= Assigned task =
Check which lines in the records hold "Lato" and report how many there are, with no other text.

= Recorded data =
---------------

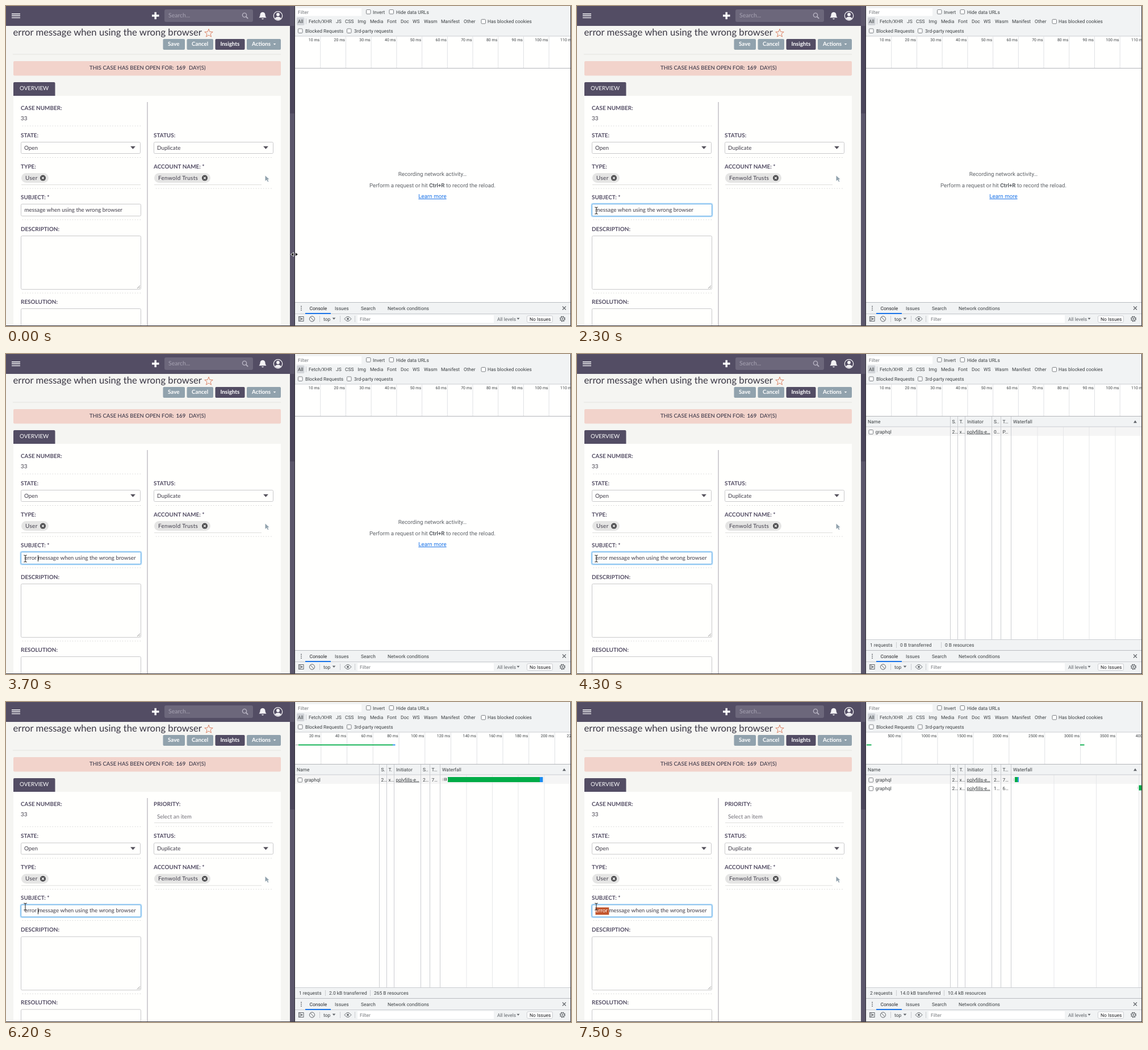
Animation of 995x563 px, one loop 8000 ms. Source, as an HTML page:

```html
<!DOCTYPE html>
<html lang="en">
<head>
<meta charset="utf-8">
<title>Case form and network panel</title>
<style>
html, body { margin: 0; width: 100%; height: 100%; overflow: hidden; background: #f5f5f2; }
svg { display: block; width: 995px; height: 563px; }
text { white-space: pre; fill: #403d4a; text-rendering: geometricPrecision; }
.l { font: 9.85px Lato, sans-serif; }
.b { font: 700 9.95px Lato, sans-serif; fill: #534d64; }
.w { font: 700 9.8px Lato, sans-serif; fill: #fff; }
.n { font: 600 9.6px Lato, sans-serif; fill: #4b4654; }
.chip { font: 10px Lato, sans-serif; letter-spacing: .3px; }
.title { font: 16.7px Lato, sans-serif; fill: #3a3744; }
.r { font: 8.45px Roboto, sans-serif; fill: #3c4043; }
.ms { font: 7px Roboto, sans-serif; fill: #3c4043; text-anchor: end; }
.big { font: 9.75px Roboto, sans-serif; fill: #5f6368; text-anchor: middle; }
</style>
</head>
<body>
<svg id="stage" viewBox="0 0 995 563"></svg>
<script>
const LOOP = 8000, DARK = '#534d64', GREEN = '#00ac47', BLUE = '#1a8cf0';
const stage = document.getElementById('stage');
const pen = document.createElement('canvas').getContext('2d');

const text = (x, y, s, cls = 'l', more = '') => `<text x="${x}" y="${y}" class="${cls}" ${more}>${s}</text>`;
const box = (x, y, w, h, fill, more = '') =>
  `<rect x="${x}" y="${y}" width="${w}" height="${h}" fill="${fill}" ${more}/>`;
const path = (d, fill = 'none', stroke = 'none', width = 1, more = '') =>
  `<path d="${d}" fill="${fill}" stroke="${stroke}" stroke-width="${width}" ${more}/>`;
const disc = (x, y, r, fill, more = '') => `<circle cx="${x}" cy="${y}" r="${r}" fill="${fill}" ${more}/>`;
const frame = (x, y, w, h, color = '#c9c9cb', r = 2, fill = '#fffffd') =>
  box(x + .5, y + .5, w - 1, h - 1, fill, `rx="${r}" stroke="${color}"`);
const hLine = (x1, x2, y, color) => path(`M${x1} ${y}H${x2}`, 'none', color);
const vLine = (x, y1, y2, color = '#cbcdd1') => path(`M${x} ${y1}V${y2}`, 'none', color);
const down = (x, y, w, color) => path(`M${x - w} ${y - w / 2}h${2 * w}l${-w} ${w * 1.15}z`, color);
const dots = (x1, x2, y) => path(`M${x1} ${y}H${x2}`, 'none', '#c6c6c6', 1, 'stroke-dasharray="1.1 3.3"');
const width = s => { pen.font = '9.85px Lato, sans-serif'; return pen.measureText(s).width; };

// Value of the last entry whose time has come.
const at = (t, list) => list.reduce((v, [start, next]) => t >= start ? next : v, list[0][1]);

function pointerAt(t) {
  if (t < 300) return ['resize', 507, 437];
  if (t < 800) {
    const u = Math.floor(t / 100 - 2) / 6, v = 1 - u;
    return ['arrow', v * v * 507 + 2 * u * v * 280 + u * u * 28, v * v * 437 + 2 * u * v * 680 + u * u * 358];
  }
  return ['beam', ...at(t, [[800, [28, 358]], [1000, [34, 361]], [1100, [39, 361]], [1500, [33.2, 360.5]], [1700, [34, 360]]])];
}

const stateAt = t => ({
  pointer: pointerAt(t),
  focus: at(t, [[0, 0], [1700, .5], [1800, 1]]),
  typed: at(t, [[0, 0], [2800, 1], [3100, 2], [3300, 3], [3500, 4], [3600, 5], [3700, 6]]),
  caret: at(t, [[0, 0], [1800, 1], [2300, 0], [2800, 1], [4300, 0], [5000, 1], [5600, 0], [6200, 1], [6800, 0]]),
  selected: t >= 7100,
  shifted: t >= 4400,
  net: at(t, [[0, 0], [4300, 1], [4400, 2], [4600, 3], [7300, 4], [7500, 5]])
});

function header() {
  const button = (x, w, s, tx, fill = '#91a2ad') => box(x, 58, w, 19, fill, 'rx="2"') + text(tx, 70, s, 'w');
  const star = Array.from({ length: 10 }, (_, i) => {
    const a = i * Math.PI / 5, r = i % 2 ? 3.2 : 7.6;
    return `${357 + r * Math.sin(a)},${48 - r * Math.cos(a)}`;
  });
  return box(0, 0, 500, 563, '#f5f5f2') + box(0, 0, 509, 35, DARK)
    + path('M10 14h15M10 17.3h15M10 20.6h15', 'none', '#fff', 1.4)
    + path('M257 17h12.5M263.2 10.8v12.5', 'none', '#fff', 3.4)
    + box(279, 6, 156, 22, '#6c677b', 'rx="3"') + text(286, 20, 'Search...', 'l', 'style="font-size:10.5px;fill:#a7a3b3"')
    + disc(420, 16, 3.6, 'none', 'stroke="#b9b5c4" stroke-width="1.4"') + path('M422.7 18.7l3.4 3.4', 'none', '#b9b5c4', 1.8)
    + path('M445.5 20.5q2-1.8 2-5q0-4 4.5-4.8q4.5.8 4.5 4.8q0 3.2 2 5zM450 22h4q-2 3-4 0z', '#f3f2f5')
    + disc(479, 17.3, 7.7, 'none', 'stroke="#f3f2f5" stroke-width="1.3"') + disc(479, 15, 2.9, '#f3f2f5')
    + path('M473.5 22q1.5-3 5.5-3t5.5 3q-5 4-11 0z', '#f3f2f5')
    + text(12.5, 52.3, 'error message when using the wrong browser', 'title')
    + `<polygon points="${star.join(' ')}" fill="none" stroke="#dc8468"/>`
    + button(276.5, 38.5, 'Save', 285) + button(318.5, 46.5, 'Cancel', 327)
    + button(368.5, 52, 'Insights', 377.5, DARK) + button(424, 60, 'Actions', 433) + down(473, 67, 2.2, '#fff')
    + hLine(12, 484, 85, '#e3e3de')
    + box(13, 97, 471, 25.5, '#f2d3cb', 'rx="2"')
    + text(147, 112, 'THIS CASE HAS BEEN OPEN FOR:', 'n') + text(299.5, 112, '169', 'n', 'style="font-weight:700"')
    + text(322, 112, 'DAY(S)', 'n')
    + path('M13 158v-22q0-2 2-2h69.5q2 0 2 2v22z', DARK) + text(24, 148.2, 'OVERVIEW', 'l', 'style="fill:#fff"')
    + box(13, 158, 471, 405, '#fffffd') + vLine(249, 169, 563, '#a3a0aa');
}

function subject(s) {
  const prefix = 'error '.slice(0, s.typed), w = width(prefix);
  const ring = `<g opacity="${s.focus}">` + box(25.4, 347.4, 213.2, 23.2, 'none', 'rx="3" stroke="#b5dbf8" stroke-width="1.8"')
    + frame(26, 348, 212, 22, '#66afe9') + '</g>';
  return frame(26, 348, 212, 22) + (s.focus ? ring : '')
    + (s.selected ? box(32.5, 353, w, 13, '#c2552d') : '')
    + text(32.5, 362, `<tspan ${s.selected ? 'fill="#fff"' : ''}>${prefix}</tspan>message when using the wrong browser`)
    + (s.caret ? box(Math.round(32 + w), 354, 1, 11, '#222') : '');
}

function form(s) {
  const dy = s.shifted ? 8.4 : 0;
  const select = (x, value) => frame(x, 239, 211, 21) + text(x + 6, 252.7, value) + down(x + 197.5, 249, 4.4, '#55525c');
  const chip = (x, w, value) => box(x, 294, w, 17, '#e5e5e4', 'rx="8.5"') + text(x + 7, 306, value, 'chip')
    + disc(x + w - 10, 302.6, 5, '#4b4b4d') + path(`M${x + w - 12} 300.6l4 4m0-4l-4 4`, 'none', '#fff', 1.2);
  const area = (y, h) => frame(26, y, 212, h) + path(`M231 ${y + h - 2}l5-5M234 ${y + h - 2}l2-2`, 'none', '#777', .8);
  const labels = [[26, 230.7, 'STATE:'], [260, 230.7, 'STATUS:'], [26, 286, 'TYPE:'], [260, 286, 'ACCOUNT NAME: *'],
    [26, 340, 'SUBJECT: *'], [26, 396, 'DESCRIPTION:'], [26, 524, 'RESOLUTION:']];
  const priority = text(260, 182.7, 'PRIORITY:', 'b') + text(266, 204.5, 'Select an item', 'l', 'style="fill:#706e77"')
    + hLine(261, 470, 212.5, '#dededc') + dots(264, 470, 219);
  return text(26, 182.7, 'CASE NUMBER:', 'b') + text(26, 201, '33')
    + (s.shifted ? priority : '')
    + `<g transform="translate(0 ${dy})">`
    + labels.map(([x, y, v]) => text(x, y, v, 'b')).join('')
    + [211, 266.5, 321, 376, 505].map(y => dots(29, 237, y)).join('')
    + [266.5, 321].map(y => dots(264, 470, y)).join('')
    + select(26, 'Open') + select(260, 'Duplicate')
    + chip(27, 48, 'User') + chip(261, 99, 'Fenwold Trusts')
    + hLine(27, 237, 314.5, '#dededc') + hLine(261, 450, 314.5, '#dededc')
    + path('M456.5 298.5l7 6.5h-3l2 3.5-1.6.8-1.8-3.6-2.6 2z', '#91a2ad')
    + subject(s) + area(404, 95) + area(532, 90) + '</g>';
}

const check = (x, y) => box(x + .5, y + .5, 7.5, 7.5, '#fff', 'rx="1.2" stroke="#6f7276" stroke-width=".9"');
const words = (y, list) => list.map(([x, v]) => text(x, y, v, 'r')).join('');

function filters() {
  return box(509, 0, 486, 563, '#fffffe') + box(509, 0, 486, 53, '#f1f3f4')
    + box(511, 4, 115, 13.5, '#fff') + text(514, 13.7, 'Filter', 'r', 'style="fill:#75787c"')
    + check(634, 6) + check(674.5, 6) + words(13.5, [[646, 'Invert'], [687, 'Hide data URLs']])
    + box(512, 20, 13.5, 14, '#d3d6da', 'rx="2"') + vLine(528.5, 22, 32)
    + words(30.2, [[514, 'All'], [533, 'Fetch/XHR'], [581, 'JS'], [597, 'CSS'], [619.5, 'Img'], [641, 'Media'], [671, 'Font'],
      [695, 'Doc'], [716, 'WS'], [736, 'Wasm'], [766, 'Manifest'], [806, 'Other'], [848, 'Has blocked cookies']])
    + check(836.5, 23) + check(514, 39.5) + check(600, 39.5)
    + words(46.8, [[527, 'Blocked Requests'], [613, '3rd-party requests']])
    + hLine(509, 995, 53, '#cbcdd1') + hLine(509, 995, 109.5, '#b4b6ba');
}

function ruler(gap, unit) {
  let out = '';
  for (let i = 1; 509 + (i - 1) * gap < 994; i++) {
    const x = 509 + i * gap;
    out += vLine(x, 53, 109, '#dfe1e4') + text(x - 1.5, 62, `${i * unit} ms`, 'ms');
  }
  return out;
}

function requests(net) {
  const two = net >= 4, done = net === 5;
  const row = (y, size, time) => check(513.5, y - 6.5)
    + words(y, [[525.5, 'graphql'], [660.5, '2…'], [673.5, 'x…'], [734, size], [749.5, time]])
    + text(686.5, y, 'polyfills-e…', 'r', 'text-decoration="underline"');
  let out = box(509, 128, 486, 16, '#f5f5f5')
    + (two ? [840, 914.5, 989.5] : [811, 856.5, 902, 948]).map(x => vLine(x, 128, 502, '#e6e7e9')).join('')
    + box(509, 110, 486, 18, '#f1f3f4') + hLine(509, 995, 128, '#cbcdd1')
    + words(122, [[512, 'Name'], [660.5, 'S.'], [673.5, 'T.'], [687, 'Initiator'], [734, 'S..'], [749.5, 'T…'], [768, 'Waterfall']])
    + path('M980 121.3h6l-3-4.6z', '#5f6368')
    + [657.5, 670.5, 683.5, 730.5, 746.5, 764.5].map(x => vLine(x, 110, 502)).join('')
    + row(139.5, net > 1 ? '2…' : '0…', net > 1 ? '7…' : 'P…');
  if (two) {
    out += box(768.5, 134, 1, 5, '#ccc') + box(771, 132, 5.5, 9, GREEN) + box(776.5, 132, 1.5, 9, BLUE)
      + row(154.5, done ? '1…' : '0…', done ? '6…' : 'P…') + box(510, 74.6, 8.5, 1.8, GREEN);
    if (done) out += box(989.5, 146.5, 4.5, 9, GREEN) + box(987, 149, 1, 4, '#ccc') + box(886, 74.6, 7.5, 1.8, GREEN);
  } else if (net > 1) {
    out += box(768, 134, 2.5, 5, '#ddd') + box(771.5, 133.5, 4.5, 5, '#777') + box(773, 133.5, 1, 5, '#fff')
      + box(778, 132, 162, 9, GREEN) + box(940, 132, 5.5, 9, BLUE)
      + box(510, 75, 5, 1, '#aaa') + box(515, 74.6, 166, 1.8, GREEN) + box(681, 74.6, 4.5, 1.8, BLUE);
  }
  const shift = done ? 5 : 0;
  return out + box(509, 502, 486, 19.5, '#f1f3f4') + hLine(509, 995, 502.5, '#cbcdd1')
    + words(515, [[516, `${two ? 2 : 1} requests`],
      [569, done ? '14.0 kB transferred' : net > 1 ? '2.0 kB transferred' : '0 B transferred'],
      [648 + shift, done ? '10.4 kB resources' : net > 1 ? '265 B resources' : '0 B resources']])
    + vLine(562.5, 507, 517) + vLine(641.5 + shift, 507, 517);
}

function hint() {
  return text(751, 299, 'Recording network activity…', 'big')
    + text(751, 318.5, 'Perform a request or hit <tspan font-weight="700">Ctrl+R</tspan> to record the reload.', 'big')
    + text(751, 338, 'Learn more', 'big', 'style="fill:#1a73e8" text-decoration="underline"');
}

function drawer() {
  const grey = '#5f6368', tabs = [[579, 'Issues'], [625, 'Search'], [672, 'Network conditions']];
  const teeth = disc(980, 550.5, 4.3, 'none', `stroke="${grey}" stroke-width="1.5" stroke-dasharray="1.9 1.48"`);
  return box(509, 521.5, 486, 41.5, '#f1f3f4') + hLine(509, 995, 521.5, '#b9bcc1') + hLine(509, 995, 541.5, '#cbcdd1')
    + [528.5, 531.7, 535].map(y => disc(520, y, .9, grey)).join('')
    + text(534.5, 534.6, 'Console', 'r', 'style="fill:#202124"') + words(534.6, tabs) + box(527, 540, 45, 2, '#1a73e8')
    + path('M980 528.5l6 6m0-6l-6 6', 'none', grey, 1.1)
    + frame(515, 546, 9.5, 9, grey, 0, 'none') + vLine(517.7, 546, 555, grey) + path('M519.3 548.3l3.5 2.2-3.5 2.2z', grey)
    + disc(539, 550.5, 4.6, 'none', `stroke="${grey}"`) + path('M536 547.3l6.2 6.4', 'none', grey)
    + [552.5, 588.5, 614.5].map(x => vLine(x, 545, 556)).join('')
    + text(559, 553.5, 'top', 'r') + down(577.5, 550, 2.8, grey)
    + path('M596 550.5q6-8 12 0q-6 8-12 0z', 'none', grey) + disc(602, 550.5, 1.8, grey)
    + box(619, 544, 240, 13.5, '#fff') + text(623, 553.5, 'Filter', 'r', 'style="fill:#75787c"')
    + text(865, 553.5, 'All levels', 'r', `style="fill:${grey}"`) + down(902, 550, 2.5, grey)
    + frame(917, 544.5, 46, 12.5, '#cbcdd1', 2, '#fff') + text(922, 553.5, 'No Issues', 'r', 'style="fill:#202124"')
    + teeth + disc(980, 550.5, 3.4, 'none', `stroke="${grey}"`) + disc(980, 550.5, 1.2, grey);
}

function pointer([kind, x, y]) {
  const shapes = {
    resize: path('M-.5-3.5v7l-5-3.5zM2.5-3.5v7l5-3.5z', '#000', '#fff', .9),
    arrow: path('M0 0v14l3.3-3 2.2 5 2.2-1-2.2-4.8h4.3z', '#000', '#fff', .9),
    beam: path('M-2.8-6q2.3 0 2.8 1q.5-1 2.8-1M0-5v10M-2.8 6q2.3 0 2.8-1q.5 1 2.8 1', 'none', '#333', 1.1)
  };
  return `<g transform="translate(${x} ${y})">${shapes[kind]}</g>`;
}

function draw(s) {
  const scale = s.net >= 4 ? [62.95, 500] : s.net === 3 ? [45.75, 20] : [44.72, 10];
  stage.innerHTML = header() + form(s)
    + box(500, 0, 9, 563, '#5b566b') + box(500, 35, 8, 154, '#4b465b')
    + filters() + ruler(...scale) + (s.net ? requests(s.net) : hint()) + drawer()
    + box(508, 0, 1, 563, '#2b2933') + box(994, 0, 1, 563, '#3a3942') + box(0, 562, 995, 1, '#3a3942')
    + pointer(s.pointer);
}

let last = '';
function tick(now) {
  const s = stateAt(now % LOOP), key = JSON.stringify(s);
  if (key !== last) draw(s);
  last = key;
  requestAnimationFrame(tick);
}
tick(performance.now());
</script>
</body>
</html>
```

---------------

= Response to this exercise =
7